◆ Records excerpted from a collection
BEGIN
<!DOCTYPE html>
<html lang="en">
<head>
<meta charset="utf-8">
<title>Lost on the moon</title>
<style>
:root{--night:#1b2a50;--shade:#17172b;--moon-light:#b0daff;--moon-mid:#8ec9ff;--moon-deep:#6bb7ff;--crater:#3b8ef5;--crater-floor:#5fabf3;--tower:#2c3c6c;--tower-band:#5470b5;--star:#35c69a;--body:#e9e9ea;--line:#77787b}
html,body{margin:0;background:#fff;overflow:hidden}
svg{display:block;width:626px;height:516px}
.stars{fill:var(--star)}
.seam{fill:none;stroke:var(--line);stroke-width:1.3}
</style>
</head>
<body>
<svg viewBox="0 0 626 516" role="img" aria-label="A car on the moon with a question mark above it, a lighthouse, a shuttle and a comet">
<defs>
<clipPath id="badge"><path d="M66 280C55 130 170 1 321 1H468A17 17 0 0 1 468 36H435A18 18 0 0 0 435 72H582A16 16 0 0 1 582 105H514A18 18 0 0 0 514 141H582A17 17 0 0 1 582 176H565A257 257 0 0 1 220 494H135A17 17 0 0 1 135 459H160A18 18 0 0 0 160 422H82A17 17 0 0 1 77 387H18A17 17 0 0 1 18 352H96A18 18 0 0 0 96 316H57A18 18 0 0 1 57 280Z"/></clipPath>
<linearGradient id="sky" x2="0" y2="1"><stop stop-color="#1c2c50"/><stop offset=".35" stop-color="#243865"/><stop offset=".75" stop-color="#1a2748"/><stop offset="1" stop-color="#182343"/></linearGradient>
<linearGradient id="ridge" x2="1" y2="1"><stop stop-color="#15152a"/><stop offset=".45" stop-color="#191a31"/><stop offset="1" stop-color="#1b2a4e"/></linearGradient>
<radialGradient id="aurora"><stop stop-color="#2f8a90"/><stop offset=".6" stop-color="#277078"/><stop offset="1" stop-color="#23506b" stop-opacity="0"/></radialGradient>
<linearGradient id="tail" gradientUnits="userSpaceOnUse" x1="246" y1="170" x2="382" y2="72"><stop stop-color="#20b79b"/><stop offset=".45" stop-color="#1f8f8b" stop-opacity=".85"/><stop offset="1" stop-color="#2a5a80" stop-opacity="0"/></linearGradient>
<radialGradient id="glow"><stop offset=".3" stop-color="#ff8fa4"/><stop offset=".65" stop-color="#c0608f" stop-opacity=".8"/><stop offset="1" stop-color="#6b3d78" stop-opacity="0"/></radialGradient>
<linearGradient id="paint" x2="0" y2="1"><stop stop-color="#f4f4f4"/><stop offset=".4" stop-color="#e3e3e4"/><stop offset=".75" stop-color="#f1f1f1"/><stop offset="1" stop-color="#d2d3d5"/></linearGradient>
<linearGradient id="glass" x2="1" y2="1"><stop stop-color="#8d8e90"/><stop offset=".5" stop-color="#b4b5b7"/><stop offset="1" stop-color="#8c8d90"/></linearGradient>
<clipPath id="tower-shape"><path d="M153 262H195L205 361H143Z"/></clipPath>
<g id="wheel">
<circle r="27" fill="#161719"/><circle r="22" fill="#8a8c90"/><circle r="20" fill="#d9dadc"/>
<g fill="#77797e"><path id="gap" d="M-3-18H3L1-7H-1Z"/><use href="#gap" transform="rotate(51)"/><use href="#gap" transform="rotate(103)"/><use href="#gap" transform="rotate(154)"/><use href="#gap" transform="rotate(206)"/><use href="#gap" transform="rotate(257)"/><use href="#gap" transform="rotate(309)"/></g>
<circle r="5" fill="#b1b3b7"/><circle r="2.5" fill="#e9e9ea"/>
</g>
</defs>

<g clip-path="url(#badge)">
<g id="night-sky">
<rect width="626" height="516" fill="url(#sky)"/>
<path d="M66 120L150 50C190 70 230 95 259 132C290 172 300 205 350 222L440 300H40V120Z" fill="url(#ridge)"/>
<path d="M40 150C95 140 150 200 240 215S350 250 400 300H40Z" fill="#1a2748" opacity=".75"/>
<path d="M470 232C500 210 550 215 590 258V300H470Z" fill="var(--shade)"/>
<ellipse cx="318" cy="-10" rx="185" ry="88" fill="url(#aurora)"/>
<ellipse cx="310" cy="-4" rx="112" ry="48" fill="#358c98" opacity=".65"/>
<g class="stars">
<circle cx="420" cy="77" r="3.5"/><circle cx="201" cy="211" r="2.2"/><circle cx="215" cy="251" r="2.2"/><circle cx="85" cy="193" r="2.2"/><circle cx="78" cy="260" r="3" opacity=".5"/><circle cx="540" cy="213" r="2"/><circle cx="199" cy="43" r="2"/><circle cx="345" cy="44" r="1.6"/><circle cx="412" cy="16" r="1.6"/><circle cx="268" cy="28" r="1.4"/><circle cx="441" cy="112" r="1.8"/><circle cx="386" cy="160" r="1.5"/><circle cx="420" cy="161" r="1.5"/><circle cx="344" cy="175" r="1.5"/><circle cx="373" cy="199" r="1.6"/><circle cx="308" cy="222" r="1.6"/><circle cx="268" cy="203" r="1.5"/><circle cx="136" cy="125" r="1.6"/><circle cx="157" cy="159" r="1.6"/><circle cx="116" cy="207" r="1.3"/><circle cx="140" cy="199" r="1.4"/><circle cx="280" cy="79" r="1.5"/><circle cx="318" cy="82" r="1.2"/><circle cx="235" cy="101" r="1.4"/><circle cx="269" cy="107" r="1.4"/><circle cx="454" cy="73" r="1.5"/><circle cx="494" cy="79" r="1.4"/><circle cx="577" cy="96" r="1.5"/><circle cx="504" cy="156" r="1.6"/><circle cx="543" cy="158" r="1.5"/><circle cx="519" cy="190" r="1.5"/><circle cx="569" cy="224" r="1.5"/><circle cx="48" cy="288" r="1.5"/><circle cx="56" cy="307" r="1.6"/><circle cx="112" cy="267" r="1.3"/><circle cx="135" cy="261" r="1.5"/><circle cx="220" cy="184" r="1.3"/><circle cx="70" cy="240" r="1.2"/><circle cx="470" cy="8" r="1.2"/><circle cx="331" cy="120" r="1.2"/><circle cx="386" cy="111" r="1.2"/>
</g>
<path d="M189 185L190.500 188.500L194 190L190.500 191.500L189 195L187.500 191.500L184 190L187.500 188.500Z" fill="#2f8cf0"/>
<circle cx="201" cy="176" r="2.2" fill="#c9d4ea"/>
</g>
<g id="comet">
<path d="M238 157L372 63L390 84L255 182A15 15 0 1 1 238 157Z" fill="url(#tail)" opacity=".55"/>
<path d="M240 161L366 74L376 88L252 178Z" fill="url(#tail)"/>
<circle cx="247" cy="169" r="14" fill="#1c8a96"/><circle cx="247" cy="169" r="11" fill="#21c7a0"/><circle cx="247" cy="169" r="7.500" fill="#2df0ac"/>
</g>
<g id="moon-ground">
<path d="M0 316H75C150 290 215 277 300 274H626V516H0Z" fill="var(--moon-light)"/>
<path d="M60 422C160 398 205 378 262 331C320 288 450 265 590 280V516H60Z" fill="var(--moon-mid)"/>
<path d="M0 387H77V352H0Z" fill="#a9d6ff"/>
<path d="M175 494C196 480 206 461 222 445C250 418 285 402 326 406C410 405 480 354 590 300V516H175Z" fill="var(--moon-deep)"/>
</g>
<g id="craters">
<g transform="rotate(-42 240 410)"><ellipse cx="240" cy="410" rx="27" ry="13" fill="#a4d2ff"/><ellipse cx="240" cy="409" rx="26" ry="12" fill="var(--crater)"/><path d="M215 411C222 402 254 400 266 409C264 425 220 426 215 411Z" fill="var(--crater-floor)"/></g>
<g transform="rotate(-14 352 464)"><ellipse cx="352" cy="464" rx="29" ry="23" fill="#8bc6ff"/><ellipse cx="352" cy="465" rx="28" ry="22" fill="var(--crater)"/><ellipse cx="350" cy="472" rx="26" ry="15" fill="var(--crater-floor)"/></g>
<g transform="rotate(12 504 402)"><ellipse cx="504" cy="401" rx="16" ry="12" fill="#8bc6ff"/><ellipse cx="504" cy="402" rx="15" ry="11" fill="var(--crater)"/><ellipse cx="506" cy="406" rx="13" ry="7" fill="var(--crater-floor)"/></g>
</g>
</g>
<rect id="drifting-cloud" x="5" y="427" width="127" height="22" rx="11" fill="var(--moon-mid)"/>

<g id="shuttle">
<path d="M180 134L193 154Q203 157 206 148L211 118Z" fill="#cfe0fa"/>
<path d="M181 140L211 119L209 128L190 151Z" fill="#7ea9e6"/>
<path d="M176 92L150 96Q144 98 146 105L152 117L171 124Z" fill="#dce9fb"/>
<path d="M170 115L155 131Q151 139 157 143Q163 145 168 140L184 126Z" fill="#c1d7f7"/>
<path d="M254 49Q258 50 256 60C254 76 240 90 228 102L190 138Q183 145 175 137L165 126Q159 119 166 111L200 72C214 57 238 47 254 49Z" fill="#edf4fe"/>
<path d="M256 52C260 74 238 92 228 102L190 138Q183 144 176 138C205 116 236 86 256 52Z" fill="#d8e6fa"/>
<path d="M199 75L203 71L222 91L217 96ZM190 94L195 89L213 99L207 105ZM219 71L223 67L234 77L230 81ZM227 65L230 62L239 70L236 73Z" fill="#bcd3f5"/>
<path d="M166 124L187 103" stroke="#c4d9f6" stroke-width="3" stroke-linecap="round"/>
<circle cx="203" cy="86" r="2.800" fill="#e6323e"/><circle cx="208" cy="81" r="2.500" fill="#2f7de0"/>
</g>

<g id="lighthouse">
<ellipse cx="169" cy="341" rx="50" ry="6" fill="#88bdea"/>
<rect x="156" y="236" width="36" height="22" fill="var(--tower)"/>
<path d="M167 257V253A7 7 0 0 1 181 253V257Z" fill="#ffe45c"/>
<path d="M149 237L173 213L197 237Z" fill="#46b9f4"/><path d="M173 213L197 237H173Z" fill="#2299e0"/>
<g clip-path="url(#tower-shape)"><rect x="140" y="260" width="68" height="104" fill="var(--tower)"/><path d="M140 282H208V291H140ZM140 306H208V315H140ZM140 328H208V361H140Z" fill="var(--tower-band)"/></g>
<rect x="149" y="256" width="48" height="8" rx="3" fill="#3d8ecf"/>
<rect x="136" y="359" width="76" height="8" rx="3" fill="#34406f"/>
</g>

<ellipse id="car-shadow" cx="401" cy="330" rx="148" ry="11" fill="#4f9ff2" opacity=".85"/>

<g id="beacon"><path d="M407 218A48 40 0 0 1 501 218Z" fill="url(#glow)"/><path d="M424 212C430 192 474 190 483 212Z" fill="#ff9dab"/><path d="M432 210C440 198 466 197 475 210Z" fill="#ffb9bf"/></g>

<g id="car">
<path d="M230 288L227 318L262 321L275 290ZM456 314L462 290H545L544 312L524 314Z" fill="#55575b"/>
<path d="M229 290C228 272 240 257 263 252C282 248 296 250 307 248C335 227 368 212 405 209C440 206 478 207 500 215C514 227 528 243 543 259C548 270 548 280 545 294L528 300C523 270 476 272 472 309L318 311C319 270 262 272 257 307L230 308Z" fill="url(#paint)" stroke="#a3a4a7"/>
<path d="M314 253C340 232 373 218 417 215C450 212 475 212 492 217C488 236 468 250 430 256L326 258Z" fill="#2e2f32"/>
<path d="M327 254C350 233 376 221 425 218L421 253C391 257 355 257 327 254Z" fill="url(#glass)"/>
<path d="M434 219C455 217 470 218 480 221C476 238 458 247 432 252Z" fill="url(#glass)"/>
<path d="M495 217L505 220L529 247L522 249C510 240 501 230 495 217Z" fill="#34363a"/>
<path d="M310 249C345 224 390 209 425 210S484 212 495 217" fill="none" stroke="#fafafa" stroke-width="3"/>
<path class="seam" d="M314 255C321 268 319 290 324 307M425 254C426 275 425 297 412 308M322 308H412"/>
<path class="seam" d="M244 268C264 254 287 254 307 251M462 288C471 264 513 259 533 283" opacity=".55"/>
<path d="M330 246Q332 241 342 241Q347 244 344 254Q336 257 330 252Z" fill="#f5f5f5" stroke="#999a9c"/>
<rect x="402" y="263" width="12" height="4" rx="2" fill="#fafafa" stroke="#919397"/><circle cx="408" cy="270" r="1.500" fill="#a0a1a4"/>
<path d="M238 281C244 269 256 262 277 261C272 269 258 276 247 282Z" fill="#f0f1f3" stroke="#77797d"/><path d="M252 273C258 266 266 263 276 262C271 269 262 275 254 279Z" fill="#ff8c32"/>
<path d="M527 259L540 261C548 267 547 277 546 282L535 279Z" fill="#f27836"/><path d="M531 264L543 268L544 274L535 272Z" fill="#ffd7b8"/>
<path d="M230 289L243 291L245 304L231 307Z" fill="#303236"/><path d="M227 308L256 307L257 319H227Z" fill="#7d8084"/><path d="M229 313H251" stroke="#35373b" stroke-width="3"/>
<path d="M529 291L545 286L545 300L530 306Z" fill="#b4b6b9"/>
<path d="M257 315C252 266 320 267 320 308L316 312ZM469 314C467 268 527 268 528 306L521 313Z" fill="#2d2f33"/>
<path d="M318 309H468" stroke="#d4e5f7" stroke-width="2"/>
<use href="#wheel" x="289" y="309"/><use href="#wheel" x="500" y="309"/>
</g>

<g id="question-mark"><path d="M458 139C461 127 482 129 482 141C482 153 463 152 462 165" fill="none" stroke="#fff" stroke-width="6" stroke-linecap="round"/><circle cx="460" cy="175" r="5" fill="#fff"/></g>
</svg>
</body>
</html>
END
◆ Directions for this task
Your job is to copy out every line from the records above that has the word "html".

◆ Written solution
<!DOCTYPE html>
<html lang="en">
html,body{margin:0;background:#fff;overflow:hidden}
</html>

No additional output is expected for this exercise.